§ What the task asks: Across the whole listing, filter for the string "transform" and copy every line that has it.

§ Provided records:
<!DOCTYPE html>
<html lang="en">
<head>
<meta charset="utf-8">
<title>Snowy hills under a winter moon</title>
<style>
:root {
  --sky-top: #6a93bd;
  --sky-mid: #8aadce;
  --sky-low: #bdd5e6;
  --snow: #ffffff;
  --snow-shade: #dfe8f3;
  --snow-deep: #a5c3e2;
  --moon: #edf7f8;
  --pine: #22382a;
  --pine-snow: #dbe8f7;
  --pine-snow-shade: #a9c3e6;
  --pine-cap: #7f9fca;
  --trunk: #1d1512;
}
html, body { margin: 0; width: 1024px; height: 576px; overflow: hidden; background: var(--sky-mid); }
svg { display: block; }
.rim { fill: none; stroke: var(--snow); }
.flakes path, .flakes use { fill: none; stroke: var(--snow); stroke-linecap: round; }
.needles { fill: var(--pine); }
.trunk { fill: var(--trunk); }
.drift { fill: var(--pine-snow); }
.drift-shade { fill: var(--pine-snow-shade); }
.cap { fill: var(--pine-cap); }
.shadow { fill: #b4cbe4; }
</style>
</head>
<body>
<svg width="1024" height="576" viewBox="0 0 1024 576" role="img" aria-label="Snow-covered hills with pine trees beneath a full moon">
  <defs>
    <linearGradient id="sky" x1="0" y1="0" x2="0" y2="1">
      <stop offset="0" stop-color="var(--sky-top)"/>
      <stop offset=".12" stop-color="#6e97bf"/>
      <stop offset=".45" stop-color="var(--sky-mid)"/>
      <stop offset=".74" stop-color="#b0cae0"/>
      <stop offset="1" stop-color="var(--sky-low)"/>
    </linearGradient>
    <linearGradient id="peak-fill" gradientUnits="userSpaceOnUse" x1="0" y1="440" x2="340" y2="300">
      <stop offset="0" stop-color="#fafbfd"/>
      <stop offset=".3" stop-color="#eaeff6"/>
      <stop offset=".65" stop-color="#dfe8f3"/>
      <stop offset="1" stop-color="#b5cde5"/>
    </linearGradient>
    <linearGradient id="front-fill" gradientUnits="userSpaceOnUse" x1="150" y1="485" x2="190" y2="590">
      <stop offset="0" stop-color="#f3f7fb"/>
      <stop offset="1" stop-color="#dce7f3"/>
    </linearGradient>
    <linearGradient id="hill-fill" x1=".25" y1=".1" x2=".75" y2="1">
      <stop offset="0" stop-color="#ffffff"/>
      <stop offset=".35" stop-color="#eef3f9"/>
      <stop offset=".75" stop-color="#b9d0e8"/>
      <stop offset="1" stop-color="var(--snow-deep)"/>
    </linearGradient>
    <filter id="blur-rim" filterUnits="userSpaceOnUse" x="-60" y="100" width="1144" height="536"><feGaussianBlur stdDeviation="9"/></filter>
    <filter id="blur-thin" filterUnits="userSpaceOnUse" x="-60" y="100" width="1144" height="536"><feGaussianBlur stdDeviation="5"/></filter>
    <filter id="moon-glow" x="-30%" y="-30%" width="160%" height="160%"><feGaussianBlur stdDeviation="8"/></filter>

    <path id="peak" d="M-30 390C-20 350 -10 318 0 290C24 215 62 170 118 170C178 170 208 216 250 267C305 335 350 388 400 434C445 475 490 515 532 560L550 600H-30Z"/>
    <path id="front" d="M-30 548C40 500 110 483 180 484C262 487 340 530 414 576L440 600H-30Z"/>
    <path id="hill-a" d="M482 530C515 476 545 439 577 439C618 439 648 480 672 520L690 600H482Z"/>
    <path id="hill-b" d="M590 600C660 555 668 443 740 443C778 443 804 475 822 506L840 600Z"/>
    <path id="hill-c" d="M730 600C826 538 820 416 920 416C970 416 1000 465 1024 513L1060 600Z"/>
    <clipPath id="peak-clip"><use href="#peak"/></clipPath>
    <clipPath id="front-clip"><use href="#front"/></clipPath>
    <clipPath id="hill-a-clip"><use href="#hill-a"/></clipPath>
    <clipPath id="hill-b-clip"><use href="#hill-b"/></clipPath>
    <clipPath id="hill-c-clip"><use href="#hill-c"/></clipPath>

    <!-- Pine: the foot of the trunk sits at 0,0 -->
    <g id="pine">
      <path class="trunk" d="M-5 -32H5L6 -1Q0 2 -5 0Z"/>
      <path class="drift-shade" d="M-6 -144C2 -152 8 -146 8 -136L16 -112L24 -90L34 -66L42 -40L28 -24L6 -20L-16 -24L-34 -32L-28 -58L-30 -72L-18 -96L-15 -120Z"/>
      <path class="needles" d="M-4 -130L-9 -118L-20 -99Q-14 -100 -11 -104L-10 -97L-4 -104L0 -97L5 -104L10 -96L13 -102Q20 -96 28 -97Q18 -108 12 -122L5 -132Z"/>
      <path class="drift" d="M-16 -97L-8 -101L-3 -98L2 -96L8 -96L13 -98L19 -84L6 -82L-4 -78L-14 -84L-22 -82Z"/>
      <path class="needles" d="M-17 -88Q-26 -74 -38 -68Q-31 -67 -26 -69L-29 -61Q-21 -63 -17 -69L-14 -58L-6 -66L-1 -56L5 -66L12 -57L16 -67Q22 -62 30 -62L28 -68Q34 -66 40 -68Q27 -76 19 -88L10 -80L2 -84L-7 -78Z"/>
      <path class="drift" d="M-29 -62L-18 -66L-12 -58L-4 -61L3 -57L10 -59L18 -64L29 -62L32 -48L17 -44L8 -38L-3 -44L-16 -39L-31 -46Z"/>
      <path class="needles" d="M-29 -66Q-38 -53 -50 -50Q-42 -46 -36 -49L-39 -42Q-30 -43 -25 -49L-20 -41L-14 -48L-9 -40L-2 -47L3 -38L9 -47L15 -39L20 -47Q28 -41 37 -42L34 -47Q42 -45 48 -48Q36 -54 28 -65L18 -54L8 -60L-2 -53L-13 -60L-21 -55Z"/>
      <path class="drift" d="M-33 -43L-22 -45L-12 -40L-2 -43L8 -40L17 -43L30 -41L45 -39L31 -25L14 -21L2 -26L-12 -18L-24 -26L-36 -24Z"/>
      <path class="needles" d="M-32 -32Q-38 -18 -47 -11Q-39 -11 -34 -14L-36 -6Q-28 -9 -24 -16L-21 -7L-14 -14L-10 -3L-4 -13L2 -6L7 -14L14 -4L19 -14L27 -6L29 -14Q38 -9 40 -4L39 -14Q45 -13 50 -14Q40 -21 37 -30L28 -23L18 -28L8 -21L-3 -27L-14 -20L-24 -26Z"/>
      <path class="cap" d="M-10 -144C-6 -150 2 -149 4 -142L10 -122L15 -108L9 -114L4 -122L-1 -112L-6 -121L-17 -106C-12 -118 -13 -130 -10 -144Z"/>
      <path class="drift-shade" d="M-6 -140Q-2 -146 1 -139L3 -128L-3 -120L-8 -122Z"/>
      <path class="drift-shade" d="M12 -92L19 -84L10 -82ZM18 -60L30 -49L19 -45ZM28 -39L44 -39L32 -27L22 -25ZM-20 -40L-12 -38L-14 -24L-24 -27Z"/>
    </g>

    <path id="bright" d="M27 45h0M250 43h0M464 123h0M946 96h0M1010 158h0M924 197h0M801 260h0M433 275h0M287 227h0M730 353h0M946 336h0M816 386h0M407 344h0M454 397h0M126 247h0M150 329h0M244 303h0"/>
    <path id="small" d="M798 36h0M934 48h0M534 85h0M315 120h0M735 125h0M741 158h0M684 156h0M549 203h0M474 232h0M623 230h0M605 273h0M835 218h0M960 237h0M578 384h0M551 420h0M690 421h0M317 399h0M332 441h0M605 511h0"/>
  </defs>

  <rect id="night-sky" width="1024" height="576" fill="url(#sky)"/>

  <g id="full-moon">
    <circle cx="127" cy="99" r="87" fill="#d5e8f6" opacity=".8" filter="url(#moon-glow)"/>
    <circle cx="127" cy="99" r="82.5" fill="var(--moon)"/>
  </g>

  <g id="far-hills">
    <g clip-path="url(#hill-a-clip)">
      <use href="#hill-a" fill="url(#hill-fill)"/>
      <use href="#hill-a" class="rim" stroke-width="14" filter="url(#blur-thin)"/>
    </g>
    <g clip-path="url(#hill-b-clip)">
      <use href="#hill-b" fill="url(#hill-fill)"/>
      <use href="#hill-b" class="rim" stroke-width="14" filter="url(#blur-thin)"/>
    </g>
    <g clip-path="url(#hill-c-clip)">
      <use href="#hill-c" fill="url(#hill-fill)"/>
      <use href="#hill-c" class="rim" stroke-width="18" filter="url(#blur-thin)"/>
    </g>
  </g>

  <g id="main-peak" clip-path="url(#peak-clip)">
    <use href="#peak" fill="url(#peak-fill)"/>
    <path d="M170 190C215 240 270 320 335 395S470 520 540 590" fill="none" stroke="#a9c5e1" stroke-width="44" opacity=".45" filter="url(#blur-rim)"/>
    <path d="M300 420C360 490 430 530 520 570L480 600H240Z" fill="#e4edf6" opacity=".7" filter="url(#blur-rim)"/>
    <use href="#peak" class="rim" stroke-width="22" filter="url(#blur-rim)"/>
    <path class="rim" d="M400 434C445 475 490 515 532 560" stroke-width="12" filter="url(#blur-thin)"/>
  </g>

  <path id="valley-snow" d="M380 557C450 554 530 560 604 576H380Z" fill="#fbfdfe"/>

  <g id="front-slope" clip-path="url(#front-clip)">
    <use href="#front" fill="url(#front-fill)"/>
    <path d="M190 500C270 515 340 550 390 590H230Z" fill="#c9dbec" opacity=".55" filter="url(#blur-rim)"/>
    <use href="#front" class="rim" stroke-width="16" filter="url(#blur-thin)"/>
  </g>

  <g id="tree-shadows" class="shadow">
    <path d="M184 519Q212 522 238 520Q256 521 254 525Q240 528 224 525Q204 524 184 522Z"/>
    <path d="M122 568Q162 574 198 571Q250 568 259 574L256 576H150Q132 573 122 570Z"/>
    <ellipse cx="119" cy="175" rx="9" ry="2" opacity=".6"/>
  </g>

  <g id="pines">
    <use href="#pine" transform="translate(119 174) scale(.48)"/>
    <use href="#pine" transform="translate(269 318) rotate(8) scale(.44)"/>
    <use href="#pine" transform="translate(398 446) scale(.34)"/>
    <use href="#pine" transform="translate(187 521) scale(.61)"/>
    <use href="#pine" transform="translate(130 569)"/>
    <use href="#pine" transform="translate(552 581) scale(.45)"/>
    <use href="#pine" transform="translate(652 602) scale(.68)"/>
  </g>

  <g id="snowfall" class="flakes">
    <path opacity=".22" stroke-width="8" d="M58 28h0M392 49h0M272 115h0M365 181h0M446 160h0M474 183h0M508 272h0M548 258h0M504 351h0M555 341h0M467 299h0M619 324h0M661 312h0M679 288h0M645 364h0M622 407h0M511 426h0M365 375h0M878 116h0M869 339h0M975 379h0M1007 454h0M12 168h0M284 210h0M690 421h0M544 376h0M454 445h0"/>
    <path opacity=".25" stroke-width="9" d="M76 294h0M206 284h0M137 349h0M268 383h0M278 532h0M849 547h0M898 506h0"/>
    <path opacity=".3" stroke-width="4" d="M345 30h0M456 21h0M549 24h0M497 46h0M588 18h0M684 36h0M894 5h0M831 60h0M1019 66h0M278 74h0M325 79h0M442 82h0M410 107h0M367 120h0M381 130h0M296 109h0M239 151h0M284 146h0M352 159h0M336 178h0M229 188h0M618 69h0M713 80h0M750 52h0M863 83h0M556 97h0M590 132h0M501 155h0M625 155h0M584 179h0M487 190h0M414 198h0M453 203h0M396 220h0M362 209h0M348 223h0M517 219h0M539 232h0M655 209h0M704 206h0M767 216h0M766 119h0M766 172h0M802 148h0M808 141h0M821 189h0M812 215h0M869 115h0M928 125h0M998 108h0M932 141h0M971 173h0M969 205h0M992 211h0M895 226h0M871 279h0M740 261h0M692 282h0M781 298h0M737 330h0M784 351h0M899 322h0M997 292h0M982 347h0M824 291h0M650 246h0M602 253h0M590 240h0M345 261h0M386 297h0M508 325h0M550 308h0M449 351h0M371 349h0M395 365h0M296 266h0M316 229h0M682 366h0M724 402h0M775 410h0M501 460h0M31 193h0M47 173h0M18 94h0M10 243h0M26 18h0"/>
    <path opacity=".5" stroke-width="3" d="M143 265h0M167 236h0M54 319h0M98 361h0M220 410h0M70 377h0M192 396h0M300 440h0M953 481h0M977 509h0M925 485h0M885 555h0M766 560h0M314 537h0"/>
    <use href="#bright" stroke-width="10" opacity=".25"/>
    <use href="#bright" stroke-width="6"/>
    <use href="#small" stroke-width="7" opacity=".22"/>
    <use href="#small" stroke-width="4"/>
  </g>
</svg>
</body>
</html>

* * *

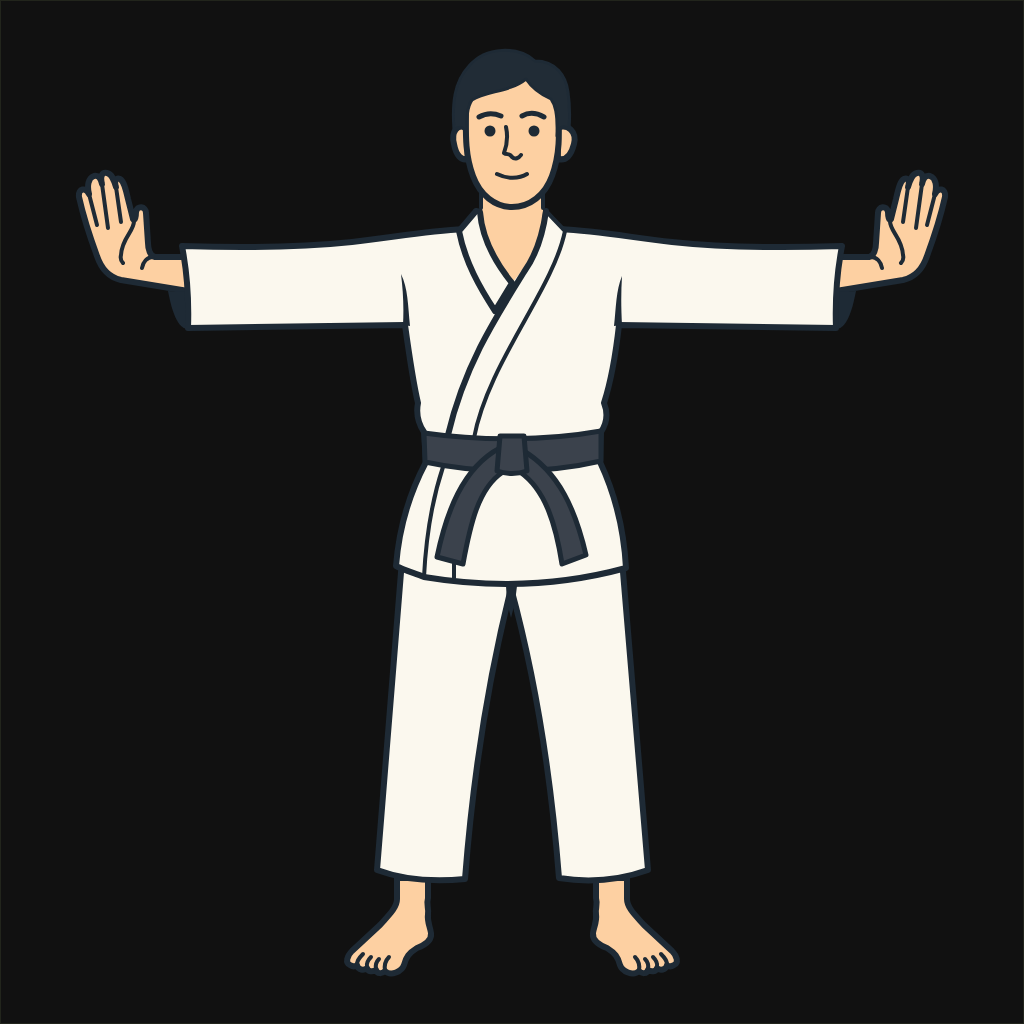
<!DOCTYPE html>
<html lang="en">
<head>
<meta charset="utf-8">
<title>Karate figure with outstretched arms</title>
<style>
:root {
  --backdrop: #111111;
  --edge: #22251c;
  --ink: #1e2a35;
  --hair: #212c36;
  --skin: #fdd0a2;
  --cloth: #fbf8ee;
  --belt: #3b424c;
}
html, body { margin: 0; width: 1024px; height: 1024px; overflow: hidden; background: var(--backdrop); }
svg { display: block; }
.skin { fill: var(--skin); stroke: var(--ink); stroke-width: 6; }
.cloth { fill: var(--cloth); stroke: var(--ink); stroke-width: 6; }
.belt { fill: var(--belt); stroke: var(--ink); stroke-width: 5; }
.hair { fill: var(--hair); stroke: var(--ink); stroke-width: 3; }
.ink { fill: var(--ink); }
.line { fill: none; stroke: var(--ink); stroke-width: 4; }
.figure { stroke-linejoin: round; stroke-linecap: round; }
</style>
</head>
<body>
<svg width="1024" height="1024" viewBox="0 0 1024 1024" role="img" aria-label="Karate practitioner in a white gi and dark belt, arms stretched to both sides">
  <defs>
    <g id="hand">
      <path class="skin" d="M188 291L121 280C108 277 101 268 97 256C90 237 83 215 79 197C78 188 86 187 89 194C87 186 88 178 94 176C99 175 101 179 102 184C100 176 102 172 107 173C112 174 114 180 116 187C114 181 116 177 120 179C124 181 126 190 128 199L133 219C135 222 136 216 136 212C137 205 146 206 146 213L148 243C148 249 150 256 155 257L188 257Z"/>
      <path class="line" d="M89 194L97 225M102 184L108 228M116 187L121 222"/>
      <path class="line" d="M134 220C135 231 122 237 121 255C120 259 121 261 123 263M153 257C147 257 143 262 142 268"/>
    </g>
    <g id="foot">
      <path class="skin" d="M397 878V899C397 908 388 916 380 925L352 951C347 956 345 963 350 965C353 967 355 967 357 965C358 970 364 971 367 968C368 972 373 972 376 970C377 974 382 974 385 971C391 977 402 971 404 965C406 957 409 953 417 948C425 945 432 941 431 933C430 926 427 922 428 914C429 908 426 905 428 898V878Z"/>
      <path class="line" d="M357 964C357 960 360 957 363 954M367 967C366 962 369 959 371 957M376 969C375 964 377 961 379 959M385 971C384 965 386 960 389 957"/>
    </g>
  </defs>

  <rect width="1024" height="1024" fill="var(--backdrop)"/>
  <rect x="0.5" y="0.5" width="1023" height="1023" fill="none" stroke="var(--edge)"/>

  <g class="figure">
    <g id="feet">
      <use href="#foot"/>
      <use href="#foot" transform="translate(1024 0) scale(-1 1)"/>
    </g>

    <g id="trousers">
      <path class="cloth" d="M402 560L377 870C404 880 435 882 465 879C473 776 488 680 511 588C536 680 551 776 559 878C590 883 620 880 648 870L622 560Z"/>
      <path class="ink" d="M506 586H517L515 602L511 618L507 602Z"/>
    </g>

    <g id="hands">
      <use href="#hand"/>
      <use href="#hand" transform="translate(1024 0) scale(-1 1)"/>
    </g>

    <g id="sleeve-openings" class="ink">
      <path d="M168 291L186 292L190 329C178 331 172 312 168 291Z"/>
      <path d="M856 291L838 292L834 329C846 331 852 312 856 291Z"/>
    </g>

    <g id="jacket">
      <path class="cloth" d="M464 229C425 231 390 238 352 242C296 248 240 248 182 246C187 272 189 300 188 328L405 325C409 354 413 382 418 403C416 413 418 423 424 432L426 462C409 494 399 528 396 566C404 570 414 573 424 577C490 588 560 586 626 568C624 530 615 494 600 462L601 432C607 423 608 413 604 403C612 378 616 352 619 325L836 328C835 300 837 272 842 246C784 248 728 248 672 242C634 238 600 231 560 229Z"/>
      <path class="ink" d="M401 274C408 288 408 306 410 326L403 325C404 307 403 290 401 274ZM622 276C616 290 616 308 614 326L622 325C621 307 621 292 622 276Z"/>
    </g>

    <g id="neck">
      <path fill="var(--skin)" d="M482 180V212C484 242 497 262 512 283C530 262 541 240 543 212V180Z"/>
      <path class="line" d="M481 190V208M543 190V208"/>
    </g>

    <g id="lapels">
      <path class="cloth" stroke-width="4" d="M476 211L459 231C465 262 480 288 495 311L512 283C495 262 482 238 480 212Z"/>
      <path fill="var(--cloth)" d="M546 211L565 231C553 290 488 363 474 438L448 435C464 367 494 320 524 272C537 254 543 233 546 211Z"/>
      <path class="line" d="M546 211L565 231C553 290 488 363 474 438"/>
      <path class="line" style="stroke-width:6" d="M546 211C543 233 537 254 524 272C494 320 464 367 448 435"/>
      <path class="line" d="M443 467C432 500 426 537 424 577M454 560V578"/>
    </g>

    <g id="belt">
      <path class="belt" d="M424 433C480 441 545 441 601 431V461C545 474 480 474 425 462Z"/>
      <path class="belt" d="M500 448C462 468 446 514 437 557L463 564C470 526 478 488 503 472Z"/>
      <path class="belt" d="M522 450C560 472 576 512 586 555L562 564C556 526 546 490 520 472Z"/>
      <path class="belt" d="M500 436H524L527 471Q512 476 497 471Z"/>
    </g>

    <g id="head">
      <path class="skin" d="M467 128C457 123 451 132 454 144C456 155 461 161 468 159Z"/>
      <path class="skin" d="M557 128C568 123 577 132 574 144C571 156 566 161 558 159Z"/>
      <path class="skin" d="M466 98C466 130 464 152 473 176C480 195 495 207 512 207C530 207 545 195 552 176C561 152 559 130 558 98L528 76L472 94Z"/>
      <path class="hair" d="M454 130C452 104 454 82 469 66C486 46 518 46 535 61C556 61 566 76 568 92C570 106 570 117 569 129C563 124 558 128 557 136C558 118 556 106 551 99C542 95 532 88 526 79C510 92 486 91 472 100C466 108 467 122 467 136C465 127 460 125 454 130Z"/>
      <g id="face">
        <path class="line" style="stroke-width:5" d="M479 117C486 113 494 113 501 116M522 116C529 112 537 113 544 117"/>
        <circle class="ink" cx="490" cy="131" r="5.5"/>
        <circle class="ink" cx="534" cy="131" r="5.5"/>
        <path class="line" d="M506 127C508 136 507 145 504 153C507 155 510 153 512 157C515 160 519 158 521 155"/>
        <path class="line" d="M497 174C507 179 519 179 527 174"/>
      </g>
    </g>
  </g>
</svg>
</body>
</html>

==

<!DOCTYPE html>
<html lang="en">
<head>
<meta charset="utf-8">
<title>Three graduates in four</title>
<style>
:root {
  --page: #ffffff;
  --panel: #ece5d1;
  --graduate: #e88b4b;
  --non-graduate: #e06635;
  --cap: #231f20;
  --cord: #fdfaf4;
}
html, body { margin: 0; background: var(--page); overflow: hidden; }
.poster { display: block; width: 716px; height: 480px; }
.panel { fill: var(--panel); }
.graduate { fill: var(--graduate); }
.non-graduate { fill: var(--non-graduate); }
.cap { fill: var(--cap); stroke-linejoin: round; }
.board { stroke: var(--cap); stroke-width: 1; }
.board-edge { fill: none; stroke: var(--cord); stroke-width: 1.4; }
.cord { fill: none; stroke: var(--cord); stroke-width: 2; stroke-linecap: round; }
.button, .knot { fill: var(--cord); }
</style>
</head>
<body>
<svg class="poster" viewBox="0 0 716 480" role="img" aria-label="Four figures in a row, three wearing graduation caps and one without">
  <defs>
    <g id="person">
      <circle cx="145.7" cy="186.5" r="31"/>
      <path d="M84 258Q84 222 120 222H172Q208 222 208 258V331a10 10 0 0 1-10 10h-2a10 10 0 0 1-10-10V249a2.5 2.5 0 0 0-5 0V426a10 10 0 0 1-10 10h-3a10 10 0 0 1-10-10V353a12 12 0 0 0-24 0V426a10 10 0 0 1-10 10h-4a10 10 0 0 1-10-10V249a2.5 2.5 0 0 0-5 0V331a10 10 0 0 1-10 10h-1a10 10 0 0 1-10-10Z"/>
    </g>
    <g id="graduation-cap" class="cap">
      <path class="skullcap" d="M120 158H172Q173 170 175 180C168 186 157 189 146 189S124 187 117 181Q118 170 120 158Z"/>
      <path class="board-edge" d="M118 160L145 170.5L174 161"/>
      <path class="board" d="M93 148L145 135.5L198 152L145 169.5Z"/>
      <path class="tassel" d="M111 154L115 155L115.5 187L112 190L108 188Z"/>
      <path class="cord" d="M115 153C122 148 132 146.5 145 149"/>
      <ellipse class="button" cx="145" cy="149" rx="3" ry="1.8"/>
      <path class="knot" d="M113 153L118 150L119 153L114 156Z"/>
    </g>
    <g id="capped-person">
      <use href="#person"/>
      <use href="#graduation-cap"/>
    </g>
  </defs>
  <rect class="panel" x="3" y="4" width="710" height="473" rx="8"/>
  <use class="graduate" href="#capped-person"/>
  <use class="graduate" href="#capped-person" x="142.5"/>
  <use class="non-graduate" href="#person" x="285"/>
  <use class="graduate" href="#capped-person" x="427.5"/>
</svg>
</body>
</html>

§ Solved problem:
    <use href="#pine" transform="translate(119 174) scale(.48)"/>
    <use href="#pine" transform="translate(269 318) rotate(8) scale(.44)"/>
    <use href="#pine" transform="translate(398 446) scale(.34)"/>
    <use href="#pine" transform="translate(187 521) scale(.61)"/>
    <use href="#pine" transform="translate(130 569)"/>
    <use href="#pine" transform="translate(552 581) scale(.45)"/>
    <use href="#pine" transform="translate(652 602) scale(.68)"/>
      <use href="#foot" transform="translate(1024 0) scale(-1 1)"/>
      <use href="#hand" transform="translate(1024 0) scale(-1 1)"/>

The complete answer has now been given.